Fifty years after Europe’s first shopping centres were built, development is booming as never before (see graph 1): 2006 was a record year as around 56m sq ft (5.2m sq m) of new space was completed, following 2005’s record 48m sq ft (4.5m sq m).
Russia topped the league, opening 36 schemes providing 15m sq ft (1.4m sq m). Italy and Spain were the second and third most active markets, offering 6.6m sq ft (610,000 sq m) and 6.1m sq ft (570,000 sq m) respectively, followed by Germany, Turkey and Poland.
More of the same is expected in 2007/08: a record supply of shopping centre space is planned (see graph 2). Russia has the largest development pipeline by some distance, with about 43m sq ft (4m sq m) due for completion in 2007/08. Turkey is in second place with 23.7m sq ft (2.2m sq m), almost level with but fractionally ahead of Italy, and Poland with 20.5m sq ft (1.9m sq m).
In Russia, Moscow has been the main focus for shopping centre development and international retailer expansion, but developers and retailers are now targeting the regions. In the ‘millionniki’ the 11 provincial cities with a population of more than one million stock is expected to rise from 10.8m sq ft (1m sq m) today to 36.6m sq ft (3.4m sq m) by 2008.

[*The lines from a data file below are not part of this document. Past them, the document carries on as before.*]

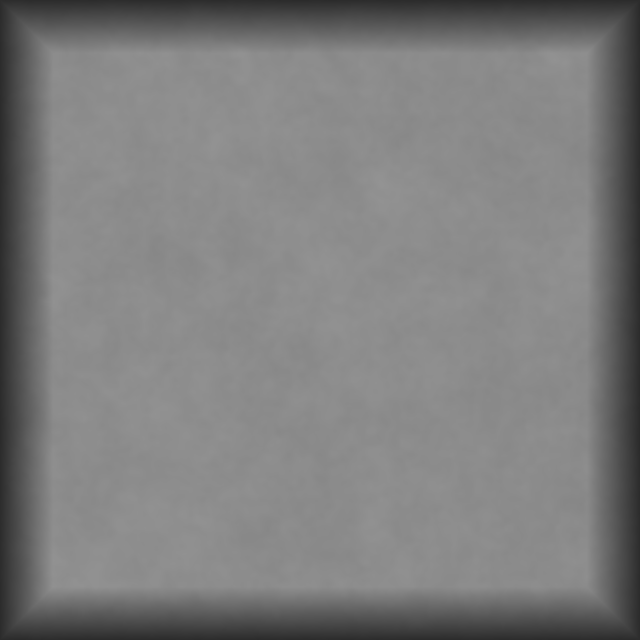
Give the GLSL for this texture map, as a WebGL 1 fragment shader.

```glsl
precision highp float;
// Draws a grey stone tile with dark mitred bevels and a faint mottled grain.

uniform vec2 u_resolution;

const float BEVEL_WIDTH = 0.083;
const float EDGE_GREY = 0.17;
const float FACE_GREY = 0.55;

// Random point in the unit square for a cell
vec2 hash2(vec2 cell) {
  vec2 mixed = vec2(dot(cell, vec2(127.1, 311.7)), dot(cell, vec2(269.5, 183.3)));
  return fract(sin(mixed) * 43758.5453);
}

// Soft cellular noise: random tones blended around scattered points, -0.5 to 0.5
float softCells(vec2 p, float seed) {
  vec2 base = floor(p);
  float total = 0.0;
  float weightSum = 0.0;
  for (int j = -1; j <= 1; j++) {
    for (int i = -1; i <= 1; i++) {
      vec2 cell = base + vec2(float(i), float(j));
      vec2 offset = cell + hash2(cell + seed) - p;
      float falloff = max(1.0 - dot(offset, offset) / 2.25, 0.0);
      float weight = falloff * falloff * falloff + 0.0001;
      total += weight * (hash2(cell + seed + 17.0).x - 0.5);
      weightSum += weight;
    }
  }
  return total / weightSum;
}

// Layers of cells, from broad clouds to fine grain
float mottle(vec2 p) {
  float sum = 0.0;
  float scale = 7.0;
  float strength = 0.022;
  for (int layer = 0; layer < 5; layer++) {
    sum += strength * softCells(p * scale, float(layer) * 31.0);
    scale *= 2.0;
    strength *= 0.95;
  }
  return sum;
}

// Distance inward from the nearest side of the unit square
float sideDistance(vec2 p) {
  vec2 inset = min(p, 1.0 - p);
  return min(inset.x, inset.y);
}

// Nearly linear ramp from rim to face
float bevelRamp(float inset, float width) {
  return clamp(inset / width, 0.0, 1.0);
}

void main() {
  vec2 uv = gl_FragCoord.xy / u_resolution;
  float ramp = bevelRamp(sideDistance(uv), BEVEL_WIDTH);
  float grey = mix(EDGE_GREY, FACE_GREY, ramp);

  // Grain fades with the light on the bevel
  grey += mottle(uv) * mix(0.3, 1.0, ramp);

  gl_FragColor = vec4(vec3(grey), 1.0);
}
```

The Moscow development market remains buoyant, however, and includes the 861,141 sq ft (80,000 sq m) Metropolis site. Due for completion in 2008, it is one of the city’s first malls geared towards the wealthier shopper. embracing the western model
In Turkey, an increasingly urban and very young population – 70% aged under 35 compared with less than 50% in western Europe is becoming richer and embracing western shopping habits. This is driving the retail sector and the development of malls. There were 26 openings in 2006, including the highly innovative Kanyon shopping centre in Istanbul (Property Week, 29.09.06), which is anchored by Harvey Nichols.
Over the next two years, more than 60 centres are scheduled to open in Turkey.
The biggest share of the pipeline 43 schemes will be developed in Istanbul and the capital, Ankara, but regional markets are growing in importance another 18 schemes are due for completion in cities such as Bursa, Izmir and Antalya.
Against this backdrop of development, the retail investment market in continental Europe remains buoyant (see graph 3). Jones Lang LaSalle recorded a total volume of €10.6bn (£7.2bn) in the first half of 2007, on a par with the €11.1bn (£7.5 bn) for the same period last year. Germany remains the prime area for activity: €4.3bn (£2.9bn) was spent there in the first half of this year.
Despite this dominance, the market remains pan-European: transactions are taking place in more than 20 countries. Sweden, France, Spain, and Russia were the next most active markets after Germany.
Shopping centres are still the prime target for investors 50% of volume in the first half but retail warehousing continues to grow in importance, and solus units represented 30% of transaction volumes in the first half of 2007, compared with 19% in 2006.
Although transactions can take longer to complete, there is strong competition for prime assets and assets with opportunities to add value. In addition, we have noted more stock coming to market. Total transaction volumes for 2007 are expected to be similar to the record levels achieved in 2006.
Neville Moss is head of retail research at Jones Lang LaSalle